x Abu Dhabi, UAETuesday 25 July 2017

Musical chairs of managerial world

We are in a close season, but football is open all hours, a roving and dastardly business that constantly craves fresh visualisations.

A flushed start to flaming June, even by football's agitated standards. We are in a close season, but football is open all hours, a roving and dastardly business that constantly craves fresh visualisations. Several clubs have hardly been reticent in seeking to frost themselves with glistening personnel. Some familiar faces have been busy picking up the cudgel in key battlegrounds. Carlo Ancelotti is in at Chelsea, Manuel Pellegrini has moved to Real Madrid and Steve Bruce is the Geordie now running Sunderland. Swansea City's Roberto Martinez, a mere slip of a Spanish lad at the age of 35, finds himself quaffing some riotous speculation. Glasgow Celtic and Wigan Athletic are in pursuit of his properties. Celtic apparently also long for West Bromwich Albion's Tony Mowbray to succeed Gordon Strachan.
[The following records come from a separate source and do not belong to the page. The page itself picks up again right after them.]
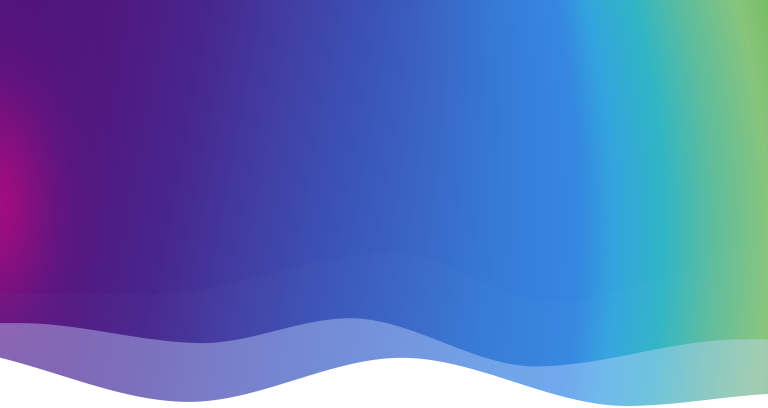
A Shadertoy shader for this background:

```glsl
// A spectrum sweep from violet through blue and teal to green, with a magenta
// glow at the left edge and layered waves along the bottom. The sweep is a bent
// colour ramp; every wave outline is a running sum of smooth rises and falls.

const int STOPS = 13;
const float STOP_AT[STOPS] = float[STOPS](
    0.0, 0.12, 0.22, 0.33, 0.45, 0.55, 0.65, 0.755, 0.80, 0.865, 0.93, 1.0, 1.05);
const vec3 STOP_COLOR[STOPS] = vec3[STOPS](
    vec3(0.31, 0.08, 0.49), vec3(0.31, 0.10, 0.51), vec3(0.28, 0.15, 0.55),
    vec3(0.26, 0.24, 0.64), vec3(0.23, 0.33, 0.72), vec3(0.23, 0.40, 0.78),
    vec3(0.21, 0.48, 0.84), vec3(0.21, 0.53, 0.88), vec3(0.20, 0.64, 0.87),
    vec3(0.19, 0.71, 0.77), vec3(0.37, 0.74, 0.61), vec3(0.53, 0.77, 0.49),
    vec3(0.45, 0.73, 0.36));

const float LEFT_SLANT = 0.10;
const float RIGHT_BOW = 0.12;
const float BOW_CENTER = 0.42;

const vec3 GLOW_COLOR = vec3(0.63, 0.05, 0.50);
const vec2 GLOW_CENTER = vec2(-0.01, 0.50);
const vec2 GLOW_SIZE = vec2(0.075, 0.27);

const vec3 VEIL_COLOR = vec3(0.78, 0.85, 1.0);
const float VEIL_OPACITY = 0.40;
const float HAZE_OPACITY = 0.02;
const vec3 FRONT_COLOR = vec3(1.0);

// Piecewise linear colour ramp
vec3 spectrum(float s) {
    vec3 color = STOP_COLOR[0];
    for (int i = 1; i < STOPS; i++) {
        float t = clamp((s - STOP_AT[i - 1]) / (STOP_AT[i] - STOP_AT[i - 1]), 0.0, 1.0);
        color = mix(color, STOP_COLOR[i], t);
    }
    return color;
}

// Bend the ramp: slanted on the left, bowed on the right
vec3 backdrop(vec2 uv) {
    float rightSide = smoothstep(0.45, 0.8, uv.x);
    float slant = LEFT_SLANT * (0.5 - uv.y);
    float bow = RIGHT_BOW * pow(abs(uv.y - BOW_CENTER), 2.0);
    vec3 color = spectrum(uv.x + mix(slant, bow, rightSide));

    vec2 g = (uv - GLOW_CENTER) / GLOW_SIZE;
    return mix(color, GLOW_COLOR, exp(-dot(g, g)));
}

// Wave outlines, as heights over x
float hazeHeight(float x) {
    return 0.28 + 0.10 * smoothstep(0.2, 0.51, x)
                - 0.12 * smoothstep(0.51, 0.72, x)
                + 0.16 * smoothstep(0.72, 1.05, x);
}

float veilHeight(float x) {
    return 0.208 - 0.049 * smoothstep(0.026, 0.267, x)
                 + 0.061 * smoothstep(0.263, 0.456, x)
                 - 0.118 * smoothstep(0.456, 0.697, x)
                 + 0.066 * smoothstep(0.697, 0.964, x);
}

float frontHeight(float x) {
    return 0.147 - 0.132 * smoothstep(-0.091, 0.246, x)
                 + 0.108 * smoothstep(0.246, 0.523, x)
                 - 0.118 * smoothstep(0.523, 0.816, x)
                 + 0.031 * smoothstep(0.816, 1.03, x);
}

// Coverage below an outline, softened over about one pixel
float below(float height, float y) {
    return clamp((height - y) * iResolution.y + 0.5, 0.0, 1.0);
}

void mainImage(out vec4 fragColor, in vec2 fragCoord) {
    vec2 uv = fragCoord / iResolution.xy;
    vec3 color = backdrop(uv);

    // Layers from back to front
    color = mix(color, VEIL_COLOR, HAZE_OPACITY * below(hazeHeight(uv.x), uv.y));
    color = mix(color, VEIL_COLOR, VEIL_OPACITY * below(veilHeight(uv.x), uv.y));
    color = mix(color, FRONT_COLOR, below(frontHeight(uv.x), uv.y));

    fragColor = vec4(color, 1.0);
}
```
Sir Alf Ramsay oversaw England's World Cup success of 1966. He said that managers receive too many plaudits in triumph, too much condemnation in losing. That may be true, but the absence of a good one can leave a club in a wretched state. A rudderless Newcastle United's fall into the undergrowth of the Championship has been a hellish decline. The foibles of a meaningful overseer cannot be overstated. Some appointments assuage the fears of supporters, others leave them shuddering. Tony Adams, a figure reeking of recent failure, said he was in the frame for Celtic position this week. It caused such widespread anxiety that the club issued a statement denouncing such a prospect, if only to alleviate the wailing sounds.

This game of managerial musical chairs is but a smallish fragment of a longer one. Announcing the identity of a new coach at the start of June allows a club three months to prune and restyle squads. The European transfer window for signing new players opens on July 1 and closes on Aug 31. Guus Hiddink rejected the chance to become Chelsea's permanent manager, but his five-month stopover gave them time to serenade Ancelotti. Chelsea will have discussed targets and budgets with the Italian. The England player, Shaun Wright-Phillips, was in Abu Dhabi a year ago. He spoke about his intention to impress the then new Chelsea manager Luiz Felipe Scolari, but within days had rejoined Manchester City. Such transfers do not occur on a whim.

Scolari's ill-fated time at Chelsea saw him toppled in February, but he would have scribbled down a list of players to pursue before pre-season training began last July. Wright-Phillips was never in Scolari's plans. He probably knew as much before he visited this region. Real Madrid's £56million (Dh333.5m) pursuit of Kaka is legitimate. It is known that Milan are struggling to meet the Brazilian's wages. After a move to City collapsed in January, Milan have been emitting noises on the quiet suggesting that he would be available for half of that price this summer. £56m is about half of what City were ready to unload.

Kaka may well interest Ancelotti at half the price. He apparently possesses a budget of £100m against the £150m that will line Pellegrini's pockets. Bruce will not be in the dark at the Stadium of Light. Sunderland have a unique selling point. They are the only club in the Premier League who hail from England's North East after the demise of Newcastle United and Middlesbrough. These are thoughtful times.

Wigan and Celtic are just a few notable names chasing managers. There will be more vacancies in the weeks ahead. A tight ship needs a taut captain to run it. While the art of good management can be a perilous path, it remains a priceless commodity to those who seek it. dkane@thenational.ae